Goyette: …but I have to assume that as a former U.S. attorney you've been kind of an old-line and maybe even a hard-line drug warrior, and most of us Libertarians think the drug war is foolish and folly.
Barr: There's a lot of room to work on that issue. For example, on the issue of medical marijuana and the states' rights issues involving that. I'm very supportive of states' rights. I am also very supportive the concept of legitimate testing for the use of medical marijuana, and I'm very disappointed that the government has stood in the way of that. So there's a lot of room there. I'm working through some of those individual liberties issues but also believe very strongly that, just as when I was in the Republican Party, I did not agree with everything the Republican Party stood for, everything in its platform, and certainly there's a lot of room in the Libertarian Party for people who have differing views on drugs, or differing views on other issues, and that's the sign of a mature party, that it will accommodate those differences.
The recording of the entire interview is here. Listeners report that Barr made similar comments in a call to Neal Boortz's radio show yesterday. Gordon also passed along the following comments by the Marijuana Policy Project's Rob Kampia, which he said were for public consumption:
I've had the opportunity to meet with former Congressman Bob Barr on two occasions this fall. The conversations were quite interesting (and very civil), given that he was one of the three most problematic members of Congress for my organization since I co-founded MPP 12 years ago. While serving in Congress from 1995 to 2003, he (1) prevented our 1998 medical marijuana initiative from taking effect in D.C., (2) took the anti-medical marijuana position while debating me on national TV, and (3) grilled me during my testimony before a congressional subcommittee in 2001. In addition, MPP orchestrated civil disobedience in his office on Capitol Hill, whereby a group of activists holding various signs chanted medical marijuana slogans in his office while we laid the body of a medical marijuana patient (with multiple sclerosis) in the doorway so that no one could get in or out.
But that's in the past; he has really come around on drug policy issues. He acknowledges that the drug war is a failure and it cannot be won, he has publicly come out in favor of states' rights for medical marijuana, and he wants to do whatever he can to shrink the size and reach of the federal government, which presumably includes the drug-war bureaucracy (the narcocracy)—DEA, ONDCP, NIDA. I support the notion of Mr. Barr taking a leadership position with the Libertarian Party; it's a win/win for him and the Party.

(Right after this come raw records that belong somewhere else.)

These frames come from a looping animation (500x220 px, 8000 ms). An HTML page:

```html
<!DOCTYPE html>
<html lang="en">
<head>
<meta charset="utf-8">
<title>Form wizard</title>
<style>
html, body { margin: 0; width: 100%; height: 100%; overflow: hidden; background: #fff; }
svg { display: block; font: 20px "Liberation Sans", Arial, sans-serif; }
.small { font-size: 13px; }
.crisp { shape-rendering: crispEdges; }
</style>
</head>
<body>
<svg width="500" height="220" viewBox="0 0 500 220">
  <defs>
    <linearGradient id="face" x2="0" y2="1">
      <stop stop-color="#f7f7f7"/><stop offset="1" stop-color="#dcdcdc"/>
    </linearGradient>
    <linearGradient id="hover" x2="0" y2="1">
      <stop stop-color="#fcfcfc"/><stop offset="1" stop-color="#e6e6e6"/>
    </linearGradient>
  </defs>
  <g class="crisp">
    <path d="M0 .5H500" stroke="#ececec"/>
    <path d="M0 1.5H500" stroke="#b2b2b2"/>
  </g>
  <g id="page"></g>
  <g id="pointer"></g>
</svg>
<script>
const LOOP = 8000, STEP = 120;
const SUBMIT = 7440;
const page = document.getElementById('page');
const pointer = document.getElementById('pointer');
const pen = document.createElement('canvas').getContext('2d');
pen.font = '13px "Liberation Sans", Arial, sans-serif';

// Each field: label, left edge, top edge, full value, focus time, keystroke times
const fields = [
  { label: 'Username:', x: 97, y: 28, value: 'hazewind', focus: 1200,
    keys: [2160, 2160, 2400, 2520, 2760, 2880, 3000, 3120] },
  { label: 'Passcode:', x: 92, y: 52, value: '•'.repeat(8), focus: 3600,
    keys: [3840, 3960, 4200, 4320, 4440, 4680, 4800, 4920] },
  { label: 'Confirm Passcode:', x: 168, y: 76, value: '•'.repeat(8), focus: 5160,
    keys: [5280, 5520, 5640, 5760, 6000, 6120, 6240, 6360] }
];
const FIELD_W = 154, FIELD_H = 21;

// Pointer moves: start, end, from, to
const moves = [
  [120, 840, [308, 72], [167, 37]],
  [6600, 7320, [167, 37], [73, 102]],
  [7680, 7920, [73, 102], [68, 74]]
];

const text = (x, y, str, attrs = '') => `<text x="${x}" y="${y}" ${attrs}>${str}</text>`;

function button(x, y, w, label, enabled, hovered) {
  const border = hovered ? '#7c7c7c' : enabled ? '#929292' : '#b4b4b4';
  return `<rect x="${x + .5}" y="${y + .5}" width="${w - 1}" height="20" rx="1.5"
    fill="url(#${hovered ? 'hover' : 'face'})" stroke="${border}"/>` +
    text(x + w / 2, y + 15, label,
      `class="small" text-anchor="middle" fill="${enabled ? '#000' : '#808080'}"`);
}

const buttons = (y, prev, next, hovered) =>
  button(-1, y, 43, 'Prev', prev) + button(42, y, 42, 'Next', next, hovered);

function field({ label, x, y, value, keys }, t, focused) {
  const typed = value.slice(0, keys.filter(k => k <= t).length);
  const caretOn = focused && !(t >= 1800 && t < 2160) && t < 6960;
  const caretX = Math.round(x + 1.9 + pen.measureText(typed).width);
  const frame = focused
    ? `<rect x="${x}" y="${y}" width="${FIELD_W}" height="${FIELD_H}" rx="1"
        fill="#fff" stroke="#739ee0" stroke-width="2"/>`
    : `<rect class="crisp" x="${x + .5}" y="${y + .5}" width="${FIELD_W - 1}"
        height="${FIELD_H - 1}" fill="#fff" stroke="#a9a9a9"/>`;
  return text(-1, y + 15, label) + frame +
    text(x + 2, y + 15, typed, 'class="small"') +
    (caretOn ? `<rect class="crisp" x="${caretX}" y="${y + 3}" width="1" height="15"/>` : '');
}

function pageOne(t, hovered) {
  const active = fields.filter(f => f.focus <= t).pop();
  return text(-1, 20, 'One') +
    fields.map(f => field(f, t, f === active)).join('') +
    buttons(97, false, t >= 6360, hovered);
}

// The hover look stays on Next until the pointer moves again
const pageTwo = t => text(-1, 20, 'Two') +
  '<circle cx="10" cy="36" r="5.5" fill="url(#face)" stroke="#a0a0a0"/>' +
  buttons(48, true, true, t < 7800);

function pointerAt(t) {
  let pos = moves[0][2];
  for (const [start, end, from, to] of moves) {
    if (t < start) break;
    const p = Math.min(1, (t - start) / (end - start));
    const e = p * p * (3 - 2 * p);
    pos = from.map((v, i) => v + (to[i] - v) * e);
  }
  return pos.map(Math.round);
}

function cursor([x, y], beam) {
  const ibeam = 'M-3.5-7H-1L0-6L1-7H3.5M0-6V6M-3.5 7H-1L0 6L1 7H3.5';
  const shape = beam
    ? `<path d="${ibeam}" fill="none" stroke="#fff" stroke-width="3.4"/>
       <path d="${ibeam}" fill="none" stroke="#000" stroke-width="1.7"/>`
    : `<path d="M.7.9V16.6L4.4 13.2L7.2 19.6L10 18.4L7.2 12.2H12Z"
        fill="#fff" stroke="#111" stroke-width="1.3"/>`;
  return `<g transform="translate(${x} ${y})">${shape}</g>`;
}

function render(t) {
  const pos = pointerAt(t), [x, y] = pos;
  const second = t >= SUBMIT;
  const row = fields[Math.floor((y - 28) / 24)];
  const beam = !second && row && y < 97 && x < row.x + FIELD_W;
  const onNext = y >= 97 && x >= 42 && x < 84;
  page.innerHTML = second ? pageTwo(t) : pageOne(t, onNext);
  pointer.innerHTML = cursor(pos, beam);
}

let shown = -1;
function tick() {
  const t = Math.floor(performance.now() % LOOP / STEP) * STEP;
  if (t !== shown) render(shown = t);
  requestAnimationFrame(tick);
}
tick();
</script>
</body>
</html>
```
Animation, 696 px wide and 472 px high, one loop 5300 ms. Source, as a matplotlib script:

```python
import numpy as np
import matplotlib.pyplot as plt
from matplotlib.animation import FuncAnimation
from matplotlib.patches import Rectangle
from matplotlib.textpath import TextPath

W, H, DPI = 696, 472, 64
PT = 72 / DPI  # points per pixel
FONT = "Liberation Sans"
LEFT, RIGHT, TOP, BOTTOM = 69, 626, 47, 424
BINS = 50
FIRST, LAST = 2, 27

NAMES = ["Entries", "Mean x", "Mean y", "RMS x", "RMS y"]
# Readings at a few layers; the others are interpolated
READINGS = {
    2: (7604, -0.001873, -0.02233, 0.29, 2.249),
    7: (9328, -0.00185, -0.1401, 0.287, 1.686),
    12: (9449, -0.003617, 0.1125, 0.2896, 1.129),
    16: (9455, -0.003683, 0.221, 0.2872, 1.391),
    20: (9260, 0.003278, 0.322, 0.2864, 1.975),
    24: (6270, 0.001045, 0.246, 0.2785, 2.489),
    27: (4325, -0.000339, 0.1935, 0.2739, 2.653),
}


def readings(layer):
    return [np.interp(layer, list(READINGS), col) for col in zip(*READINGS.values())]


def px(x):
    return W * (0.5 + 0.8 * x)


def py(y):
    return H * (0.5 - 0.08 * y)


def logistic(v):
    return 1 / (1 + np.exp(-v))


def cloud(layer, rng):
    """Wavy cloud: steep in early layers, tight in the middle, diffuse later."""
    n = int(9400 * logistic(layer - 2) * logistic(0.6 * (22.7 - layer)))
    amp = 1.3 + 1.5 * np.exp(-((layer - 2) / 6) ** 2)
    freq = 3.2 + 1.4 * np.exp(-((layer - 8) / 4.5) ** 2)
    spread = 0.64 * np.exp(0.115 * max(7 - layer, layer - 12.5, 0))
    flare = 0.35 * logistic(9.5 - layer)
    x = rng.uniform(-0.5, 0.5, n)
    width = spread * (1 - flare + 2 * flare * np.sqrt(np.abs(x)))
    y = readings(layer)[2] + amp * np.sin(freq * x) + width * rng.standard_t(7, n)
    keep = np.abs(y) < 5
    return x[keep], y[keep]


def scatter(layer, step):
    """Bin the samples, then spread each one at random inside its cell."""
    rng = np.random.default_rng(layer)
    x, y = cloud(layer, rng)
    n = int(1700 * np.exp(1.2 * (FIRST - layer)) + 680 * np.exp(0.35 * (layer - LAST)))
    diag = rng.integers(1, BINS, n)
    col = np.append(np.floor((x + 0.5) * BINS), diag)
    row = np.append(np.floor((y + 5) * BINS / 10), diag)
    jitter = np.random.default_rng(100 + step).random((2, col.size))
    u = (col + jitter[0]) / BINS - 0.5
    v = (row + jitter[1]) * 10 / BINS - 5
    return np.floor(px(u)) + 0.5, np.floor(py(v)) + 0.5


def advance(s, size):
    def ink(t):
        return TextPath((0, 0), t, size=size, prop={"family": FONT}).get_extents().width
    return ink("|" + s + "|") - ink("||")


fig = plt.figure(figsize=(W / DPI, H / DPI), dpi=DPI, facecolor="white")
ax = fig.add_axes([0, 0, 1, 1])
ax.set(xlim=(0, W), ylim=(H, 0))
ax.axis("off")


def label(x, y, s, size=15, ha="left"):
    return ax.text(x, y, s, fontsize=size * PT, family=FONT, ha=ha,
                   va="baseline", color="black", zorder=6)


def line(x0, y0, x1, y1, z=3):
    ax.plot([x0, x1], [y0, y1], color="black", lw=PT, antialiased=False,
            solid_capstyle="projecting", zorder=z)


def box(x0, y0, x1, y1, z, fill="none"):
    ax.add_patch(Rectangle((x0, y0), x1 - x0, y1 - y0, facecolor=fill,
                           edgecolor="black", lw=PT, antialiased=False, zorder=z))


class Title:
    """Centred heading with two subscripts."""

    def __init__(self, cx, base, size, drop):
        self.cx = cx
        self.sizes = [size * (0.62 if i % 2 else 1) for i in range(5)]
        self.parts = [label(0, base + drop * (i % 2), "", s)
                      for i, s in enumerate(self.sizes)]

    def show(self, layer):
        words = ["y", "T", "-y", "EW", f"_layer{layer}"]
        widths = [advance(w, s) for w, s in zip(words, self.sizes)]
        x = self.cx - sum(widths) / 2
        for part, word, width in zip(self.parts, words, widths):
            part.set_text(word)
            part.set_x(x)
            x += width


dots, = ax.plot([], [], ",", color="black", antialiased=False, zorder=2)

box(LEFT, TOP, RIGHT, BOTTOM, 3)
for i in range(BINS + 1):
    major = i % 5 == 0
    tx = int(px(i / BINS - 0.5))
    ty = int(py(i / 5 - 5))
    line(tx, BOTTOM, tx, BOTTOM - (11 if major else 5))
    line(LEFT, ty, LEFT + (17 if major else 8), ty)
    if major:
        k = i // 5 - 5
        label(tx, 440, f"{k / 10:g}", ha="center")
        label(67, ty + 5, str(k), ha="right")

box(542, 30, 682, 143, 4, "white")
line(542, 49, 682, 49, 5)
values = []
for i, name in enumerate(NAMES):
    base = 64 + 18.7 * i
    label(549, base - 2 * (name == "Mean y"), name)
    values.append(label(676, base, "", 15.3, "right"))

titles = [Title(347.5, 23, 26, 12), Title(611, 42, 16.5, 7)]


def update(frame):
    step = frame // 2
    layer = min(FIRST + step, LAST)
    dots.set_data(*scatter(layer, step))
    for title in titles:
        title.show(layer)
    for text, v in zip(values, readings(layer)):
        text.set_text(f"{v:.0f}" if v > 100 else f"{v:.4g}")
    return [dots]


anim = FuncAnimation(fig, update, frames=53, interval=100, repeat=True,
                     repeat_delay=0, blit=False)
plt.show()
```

It's heartening to hear that Barr is having second thoughts about at least some aspects of the war on drugs. As I've said, his general orientation vis-a-vis civil liberties ought to make him skeptical of the doomed and disastrous effort to separate people from the intoxicants they want. Still, I have to wonder what he'll be arguing with Ethan Nadelmann about when they debate the medical marijuana issue in New York next month.